Methods: Between 1995 and 2007, 442 children with a newly diagnosed brain lesion were referred to the authors' department. Of these, 55 presented with an incidental brain lesion and were selected for study because MR imaging sequences revealed limitations in assessing the tumor, its evolving nature, and/or the malignant potential of the lesion diagnosed. Thirteen children were studied using FDG-PET and 42 with L-(methyl-(11)C)-methionine (MET)-PET; 3 children underwent both FDG-PET and MET-PET but only the MET-PET results were used in the analysis. The PET and MR images were combined in image fusion navigation planning. Drawing on their experience with PET in adults, the authors proposed the following treatment plans: 1) surgery in children with imaging evidence of increased PET tracer uptake, which is highly specific of tumor and/or malignant tumor tissue; or 2) conservative treatment in children in whom there was little or no tracer uptake on PET. The authors compared the PET data with the MR imaging-based diagnosis and either 1) the results of histological examination in surgically treated cases, or 2) the long-term outcome in untreated cases. They studied PET and MR imaging sensitivity and specificity in detecting tumor and malignant tissues, and evaluated whether PET data altered their clinical management.
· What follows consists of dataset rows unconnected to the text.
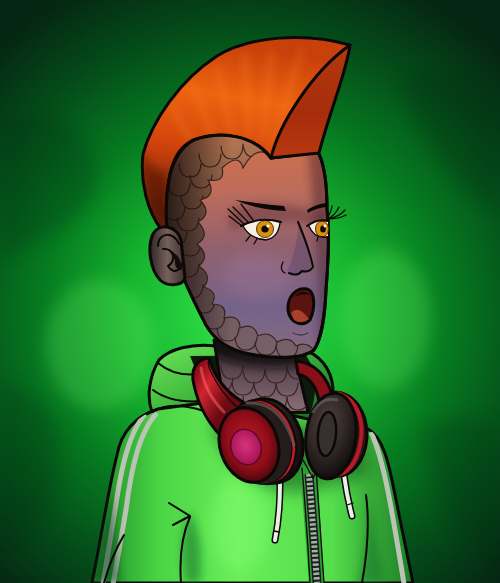
<!DOCTYPE html>
<html lang="en">
<head>
<meta charset="utf-8">
<title>Mohawk portrait</title>
<style>
:root{--ink:#0b0806;--hoodie:#52dc4c;--hoodie-dark:#1f8a2a;--hoodie-light:#7df56c;--stripe:#b9c4b4;--red:#a80f1c;--red-dark:#4d060c;--pad:#2b2322}
html,body{margin:0;height:100%;overflow:hidden}
svg{display:block;width:500px;height:583px}
.outline{stroke:var(--ink);stroke-width:3;stroke-linejoin:round;stroke-linecap:round}
.line{fill:none;stroke:var(--ink);stroke-width:2;stroke-linecap:round;stroke-linejoin:round}
.thin{fill:none;stroke:var(--ink);stroke-width:1.3;stroke-linecap:round}
.scale-line{fill:none;stroke:#3a2520;stroke-width:1.2;stroke-linecap:round}
.stripe{fill:none;stroke:var(--stripe);stroke-width:5}
.cord{fill:none;stroke:#e9efe4;stroke-width:4;stroke-linecap:round}
.cord-edge{fill:none;stroke:var(--ink);stroke-width:7;stroke-linecap:round}
</style>
</head>
<body>
<svg viewBox="0 0 500 583" role="img" aria-label="Drawn character with an orange mohawk, scaly skin, green hoodie and red headphones">
<defs>
<radialGradient id="backdrop" gradientUnits="userSpaceOnUse" cx="245" cy="315" r="365">
<stop offset="0" stop-color="#35e84c"/><stop offset=".32" stop-color="#16b52f"/><stop offset=".56" stop-color="#067a20"/><stop offset=".8" stop-color="#044a19"/><stop offset="1" stop-color="#052612"/>
</radialGradient>
<linearGradient id="hair" gradientUnits="userSpaceOnUse" x1="215" y1="40" x2="185" y2="215">
<stop offset="0" stop-color="#c8400a"/><stop offset=".3" stop-color="#ee6410"/><stop offset=".62" stop-color="#d2440b"/><stop offset="1" stop-color="#6f1f08"/>
</linearGradient>
<linearGradient id="hair-front" x1="0" y1="0" x2="0" y2="1">
<stop offset="0" stop-color="#b23a0c"/><stop offset=".6" stop-color="#a72c0c"/><stop offset="1" stop-color="#b8390f"/>
</linearGradient>
<linearGradient id="skin" gradientUnits="userSpaceOnUse" x1="250" y1="135" x2="255" y2="358">
<stop offset="0" stop-color="#d2704a"/><stop offset=".25" stop-color="#bd6c5a"/><stop offset=".5" stop-color="#92616d"/><stop offset=".78" stop-color="#74638a"/><stop offset="1" stop-color="#8a6a80"/>
</linearGradient>
<linearGradient id="scales" gradientUnits="userSpaceOnUse" x1="215" y1="136" x2="240" y2="357">
<stop offset="0" stop-color="#b5744f"/><stop offset=".3" stop-color="#93674f"/><stop offset=".6" stop-color="#755a55"/><stop offset="1" stop-color="#76606a"/>
</linearGradient>
<linearGradient id="side-shade" gradientUnits="userSpaceOnUse" x1="164" y1="0" x2="232" y2="0">
<stop offset="0" stop-color="#120a0a" stop-opacity=".85"/><stop offset="1" stop-color="#120a0a" stop-opacity="0"/>
</linearGradient>
<linearGradient id="body" gradientUnits="userSpaceOnUse" x1="95" y1="0" x2="412" y2="0">
<stop offset="0" stop-color="#1d8a28"/><stop offset=".2" stop-color="#4ad445"/><stop offset=".45" stop-color="#68ee58"/><stop offset=".75" stop-color="#55dd4c"/><stop offset="1" stop-color="#1c7d26"/>
</linearGradient>
<linearGradient id="hood" x1="0" y1="0" x2="1" y2="1">
<stop offset="0" stop-color="#6ee65a"/><stop offset=".5" stop-color="#38b038"/><stop offset="1" stop-color="#125a1c"/>
</linearGradient>
<linearGradient id="neck" x1="0" y1="0" x2="0" y2="1">
<stop offset="0" stop-color="#140d10"/><stop offset=".35" stop-color="#55424c"/><stop offset="1" stop-color="#8d717a"/>
</linearGradient>
<linearGradient id="band" gradientUnits="userSpaceOnUse" x1="192" y1="370" x2="232" y2="395">
<stop offset="0" stop-color="#7a0812"/><stop offset=".45" stop-color="#cf2430"/><stop offset="1" stop-color="#6b0a12"/>
</linearGradient>
<radialGradient id="shell" cx=".5" cy=".45" r=".6">
<stop offset="0" stop-color="#c11826"/><stop offset=".6" stop-color="#8f0d19"/><stop offset="1" stop-color="#3c0509"/>
</radialGradient>
<radialGradient id="button" cx=".5" cy=".45" r=".6">
<stop offset="0" stop-color="#d8337c"/><stop offset="1" stop-color="#a01150"/>
</radialGradient>
<radialGradient id="pad" cx=".4" cy=".35" r=".7">
<stop offset="0" stop-color="#4e4240"/><stop offset=".6" stop-color="#2b2322"/><stop offset="1" stop-color="#0e0a0a"/>
</radialGradient>
<linearGradient id="ear" x1="0" y1="0" x2="1" y2="0">
<stop offset="0" stop-color="#302626"/><stop offset=".5" stop-color="#75605c"/><stop offset="1" stop-color="#40302f"/>
</linearGradient>
<filter id="soft" x="-50%" y="-50%" width="200%" height="200%"><feGaussianBlur stdDeviation="8"/></filter>
<filter id="soft-small" x="-50%" y="-50%" width="200%" height="200%"><feGaussianBlur stdDeviation="4"/></filter>
<path id="hair-shape" d="M162 230C147 212 140 181 143 154C152 121 180 80 217 56C250 36 305 32 350 45L271 158C253 134 217 130 191 141C168 154 166 186 167 231Z"/>
<path id="head-shape" d="M167 232C164 186 170 153 194 140C219 131 253 134 271 158L318 152C325 165 327 185 327 210C329 230 329 255 326 290C325 315 321 340 314 350C303 359 274 359 250 354C229 350 215 341 206 325C197 307 188 290 183 276Z"/>
<path id="scaly-shape" d="M166 234C164 186 170 153 194 140C219 131 253 134 268 154Q255 146 243 168Q239 152 222 168Q226 183 208 180Q217 196 200 200Q213 214 198 222Q211 236 197 244Q211 256 199 266Q213 276 204 287Q219 292 212 304Q228 304 224 318Q240 314 240 328Q254 322 258 336Q270 330 277 342Q290 335 296 346Q306 341 314 350C303 359 274 359 250 354C229 350 215 341 206 325L183 276Z"/>
<path id="body-shape" d="M92 583C101 540 108 490 117 455C121 432 136 416 158 409L225 400L312 420L368 429C383 437 389 464 394 490L413 583Z"/>
<path id="scallop" class="scale-line" d="M-11 0Q-10 13 0 13Q10 13 11 0"/>
<clipPath id="hair-clip"><use href="#hair-shape"/></clipPath>
<clipPath id="head-clip"><use href="#head-shape"/></clipPath>
<clipPath id="scaly-clip"><use href="#scaly-shape"/></clipPath>
<clipPath id="body-clip"><use href="#body-shape"/></clipPath>
<clipPath id="neck-clip"><path d="M214 340L294 352L308 412L250 414L222 392Z"/></clipPath>
</defs>

<g id="background">
<rect width="500" height="583" fill="url(#backdrop)"/>
<g filter="url(#soft)" opacity=".22">
<path d="M0 120Q60 100 90 150T40 240L0 260Z" fill="#02200d"/>
<path d="M400 80Q460 60 500 110V210Q440 190 400 80Z" fill="#02200d"/>
<path d="M0 380Q70 400 60 470T0 540Z" fill="#032b10"/>
<path d="M420 430Q470 400 500 430V550Q440 540 420 430Z" fill="#032b10"/>
<ellipse cx="100" cy="345" rx="55" ry="65" fill="#7dff72"/>
<ellipse cx="385" cy="320" rx="45" ry="70" fill="#7dff72"/>
</g>
</g>

<g id="hood-back">
<path class="outline" fill="url(#hood)" d="M152 412C146 396 150 375 159 360C169 349 192 343 216 346L300 348C318 354 331 367 333 388L330 420L220 428Z"/>
<path class="line" d="M153 390C169 402 191 403 212 400M158 363C170 373 185 376 200 374"/>
<path d="M190 356Q205 395 225 412L310 414Q322 380 306 355Z" fill="#0d1a0c"/>
</g>

<g id="neck-group">
<path class="outline" fill="url(#neck)" d="M214 340L294 352L308 412L250 414L222 392Z"/>
<g clip-path="url(#neck-clip)">
<use href="#scallop" x="232" y="366"/><use href="#scallop" x="254" y="370"/><use href="#scallop" x="276" y="370"/><use href="#scallop" x="298" y="366"/>
<use href="#scallop" x="222" y="378"/><use href="#scallop" x="243" y="382"/><use href="#scallop" x="265" y="384"/><use href="#scallop" x="287" y="383"/>
<use href="#scallop" x="254" y="396"/><use href="#scallop" x="276" y="398"/><use href="#scallop" x="298" y="397"/>
<path d="M210 338H310V364Q255 376 210 354Z" fill="#0c080a" opacity=".75" filter="url(#soft-small)"/>
</g>
</g>

<g id="hoodie">
<use href="#body-shape" class="outline" fill="url(#body)"/>
<g clip-path="url(#body-clip)">
<path d="M186 583Q176 540 190 512Q205 540 200 583Z" fill="#14702a" opacity=".55" filter="url(#soft-small)"/>
<path d="M358 583Q372 530 366 480L385 583Z" fill="#14702a" opacity=".55" filter="url(#soft-small)"/>
<path d="M210 420Q230 490 300 492L372 475L360 425Z" fill="#0d5a1c" opacity=".6" filter="url(#soft)"/>
<path class="stripe" d="M145 414C128 434 121 470 115 510L102 590"/>
<path class="stripe" d="M157 413C139 432 131 470 126 510L112 590"/>
<path class="stripe" d="M371 432C384 460 392 510 405 590"/>
<path d="M90 583L112 485L120 583Z" fill="#06301080" filter="url(#soft-small)"/>
<ellipse cx="240" cy="525" rx="30" ry="48" fill="#8aff74" opacity=".4" filter="url(#soft)"/>
<path d="M300 466L309 583H324L317 466Z" fill="#2f9c34"/>
<path d="M302 468Q307 525 310 583M316 468Q320 525 324 583" class="thin"/>
<path d="M309 474Q313 525 317 583" fill="none" stroke="#17201a" stroke-width="9"/>
<path d="M309 474Q313 525 317 583" fill="none" stroke="#a7b0a4" stroke-width="6" stroke-dasharray="2.5 2"/>
</g>
<path class="line" d="M169 503L190 516L173 525M190 517C182 535 179 555 181 583M124 535C115 550 109 565 104 583M366 495C370 525 367 555 362 583"/>
<path class="line" d="M153 412C167 402 191 405 214 415"/>
<path d="M303 460L313 478L323 462" fill="#dfe8da" class="thin"/>
</g>

<g id="drawstrings">
<path class="cord-edge" d="M280 484Q280 515 275 540M344 475Q347 497 352 516"/>
<path class="cord" d="M280 484Q280 515 275 540M344 475Q347 497 352 516"/>
<path class="thin" d="M274 531L279 532M347 505L353 503"/>
</g>

<g id="hair-side">
<use href="#hair-shape" class="outline" fill="url(#hair)"/>
<g clip-path="url(#hair-clip)" fill="none" stroke="#ff8a2a" stroke-width="5" opacity=".35" filter="url(#soft-small)">
<path d="M172 108L194 145M192 82L213 137M217 66L232 134M245 53L249 137M272 49L262 143M302 49L271 150"/>
</g>
<path clip-path="url(#hair-clip)" d="M138 150Q148 215 168 235L168 170Q156 176 138 150Z" fill="#3a0e04" opacity=".45" filter="url(#soft-small)"/>
</g>

<g id="head">
<use href="#head-shape" class="outline" fill="url(#skin)"/>
<g clip-path="url(#head-clip)">
<ellipse cx="258" cy="275" rx="36" ry="24" fill="#a27aa0" opacity=".35" filter="url(#soft)"/>
<path d="M308 152L330 150V352L318 350Q322 270 308 152Z" fill="#3a1a28" opacity=".45" filter="url(#soft-small)"/>
<path d="M230 210Q265 196 326 214V226Q280 216 230 230Z" fill="#4a2230" opacity=".35" filter="url(#soft-small)"/>
</g>
<use href="#scaly-shape" fill="url(#scales)" stroke="#3a2520" stroke-width="1.2"/>
<g clip-path="url(#scaly-clip)">
<use href="#scallop" x="232" y="146"/><use href="#scallop" x="254" y="144"/><use href="#scallop" x="210" y="154"/><use href="#scallop" x="190" y="164"/><use href="#scallop" x="201" y="175"/><use href="#scallop" x="179" y="183"/><use href="#scallop" x="192" y="196"/><use href="#scallop" x="174" y="207"/><use href="#scallop" x="188" y="218"/><use href="#scallop" x="176" y="232"/><use href="#scallop" x="190" y="243"/><use href="#scallop" x="188" y="264"/><use href="#scallop" x="192" y="285"/><use href="#scallop" x="204" y="300"/><use href="#scallop" x="214" y="316"/><use href="#scallop" x="228" y="328"/><use href="#scallop" x="246" y="337"/><use href="#scallop" x="266" y="342"/><use href="#scallop" x="287" y="345"/>
<rect x="160" y="130" width="80" height="230" fill="url(#side-shade)"/>
</g>
<use href="#head-shape" class="outline" fill="none"/>
</g>

<g id="ear-group">
<path class="outline" fill="url(#ear)" d="M181 240C177 226 160 222 153 234C147 247 150 269 160 280C169 288 183 285 185 278Z"/>
<path class="line" d="M158 246C158 232 174 231 179 244M163 249C175 248 176 262 168 266C173 274 180 272 183 262"/>
<path d="M169 250Q181 254 182 270Q174 270 175 260Z" fill="#120b0b"/>
</g>

<path id="hair-front-face" class="outline" fill="url(#hair-front)" d="M350 45C346 74 330 110 319 153L271 158C279 124 312 72 350 45Z"/>

<g id="face">
<g id="brows" fill="#0b0806">
<path d="M235 200Q262 204 284 206L286 211Q258 210 235 200Z"/>
<path d="M307 210Q316 204 327 203L326 207Q316 208 308 213Z"/>
</g>
<g id="left-eye">
<path d="M243 226Q260 217 280 223Q279 236 266 239Q250 238 243 226Z" fill="#f6efe4"/>
<circle cx="265" cy="229" r="8.5" fill="#d8900f" stroke="#5a3204"/>
<circle cx="265" cy="229" r="3.6" fill="#0b0806"/><circle cx="268" cy="226" r="1.6" fill="#fff"/>
<path class="line" d="M241 226Q260 216 281 222"/>
<path class="thin" d="M243 226Q250 239 266 240Q278 238 280 223M244 224L228 209M248 222L233 207M253 220L241 204M242 226L229 216M250 236L246 241M257 239L254 244"/>
</g>
<g id="right-eye">
<path d="M309 226Q317 219 328 222V236Q314 240 309 226Z" fill="#f6efe4"/>
<ellipse cx="322" cy="229" rx="6.5" ry="8" fill="#d8900f" stroke="#5a3204"/>
<ellipse cx="323" cy="229" rx="2.8" ry="3.6" fill="#0b0806"/><circle cx="325" cy="226" r="1.4" fill="#fff"/>
<path class="line" d="M307 226Q317 218 329 221"/>
<path class="thin" d="M309 226Q314 239 328 237M327 219Q335 216 339 207M328 219Q339 217 345 210M328 219Q339 219 346 215M327 218Q331 213 332 206M318 237L317 241"/>
</g>
<g id="nose">
<path d="M299 222Q306 240 311 267Q302 278 287 271Q296 255 299 222Z" fill="#5c4668" opacity=".45"/>
<path class="line" d="M298 222Q309 248 313 267Q309 273 302 271Q297 277 289 273"/>
<path class="thin" d="M283 262Q279 270 285 273"/>
</g>
<g id="mouth">
<path class="outline" fill="#5a1410" d="M288 310C287 296 297 287 307 289C316 292 315 309 310 320C303 327 290 324 288 310Z"/>
<path d="M291 313Q298 304 309 319Q302 325 294 320Z" fill="#a8402e"/>
<path d="M294 297Q302 287 311 295Q303 293 294 297Z" fill="#220605"/>
<path class="thin" d="M293 333Q301 337 308 333" opacity=".5"/>
</g>
</g>

<g id="headphones">
<g id="right-band">
<path class="outline" fill="#8a0e18" d="M296 361C314 362 328 377 332 396L319 402C317 386 308 376 298 374Z"/>
</g>
<g id="left-band">
<path class="outline" fill="url(#band)" d="M194 385C190 370 196 359 209 358C214 376 224 391 243 402L221 436C208 423 198 404 194 385Z"/>
<path d="M201 368Q205 393 224 412" fill="none" stroke="#ff6a6a" stroke-width="3" opacity=".5" stroke-linecap="round"/>
<path class="thin" d="M209 359Q207 364 211 372Q221 393 238 408"/>
</g>
<g id="left-cup">
<ellipse class="outline" cx="269" cy="441" rx="33" ry="43" transform="rotate(-18 269 441)" fill="url(#pad)"/>
<ellipse cx="262" cy="442" rx="33" ry="43" transform="rotate(-18 262 442)" fill="#c01c28" stroke="#0b0806" stroke-width="2"/>
<ellipse cx="258" cy="443" rx="33" ry="42" transform="rotate(-18 258 443)" fill="#241b1b" stroke="#0b0806"/>
<ellipse class="outline" cx="249" cy="445" rx="29" ry="38" transform="rotate(-18 249 445)" fill="url(#shell)"/>
<ellipse cx="246" cy="447" rx="15" ry="18" transform="rotate(-18 246 447)" fill="url(#button)" stroke="#5a0a24" stroke-width="1.5"/>
<path d="M247 403Q281 401 294 445" fill="none" stroke="#6b5c59" stroke-width="3" opacity=".7" stroke-linecap="round"/>
</g>
<g id="right-cup">
<path class="outline" fill="#2a1718" d="M332 392C354 391 368 412 367 438C365 462 351 478 335 476Z"/>
<path d="M337 393C358 399 365 421 360 445C356 464 347 474 337 475" fill="none" stroke="#b81a26" stroke-width="4"/>
<ellipse class="outline" cx="331" cy="436" rx="25" ry="43" transform="rotate(7 331 436)" fill="url(#pad)"/>
<ellipse cx="327" cy="434" rx="9" ry="22" transform="rotate(5 327 434)" fill="#37302f" stroke="#0b0806" stroke-width="2.5"/>
<path d="M313 412Q322 396 337 400" fill="none" stroke="#75676a" stroke-width="3" opacity=".6" stroke-linecap="round"/>
</g>
</g>
</svg>
</body>
</html>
Results: Seventeen children had increased PET tracer uptake and underwent surgery. Tumor diagnosis was confirmed in all cases (that is, there were no false-positive findings). Cases in which there was little or no PET tracer uptake supported conservative treatment in 38 children. However, because PET was under evaluation, 16 of 38 lesions that were judged accessible for resection were surgically treated. Histological examination results demonstrated neither malignant nor evolving tumor tissue but yielded 9 indolent tumors (6 dysembryoplastic neuroectodermal tumors, 2 low-grade astrocytomas, and 1 low-grade astrocytoma and dysplasia) and 7 nontumoral lesions (3 cases of vasculitis, 3 of gliosis, and 1 of sarcoidosis). In 22 of the untreated 38 children, stable disease was noted during follow-up (range 18-136 months). Although an absence of PET tracer uptake might not exclude tumor tissue, PET did not reveal any false-negative findings in malignant or evolving tumor tissue detection in cases in which MR imaging showed false-positive and -negative cases in > 35 and 25% of the cases, respectively.
Conclusions: These data confirmed the high sensitivity and specificity of PET to detect tumor as well as malignant tissue. Regarding the treatment of the incidental brain lesions, the PET findings enabled the authors to make more appropriate decisions regarding treatment than those made on MR imaging findings alone. Therefore, the risk of surgically treating a nontumoral lesion was reduced as well as that for conservatively managing a malignant tumor. Nowadays, it is estimated that these data justify conservative management in incidental lesions with low or absent PET tracer uptake.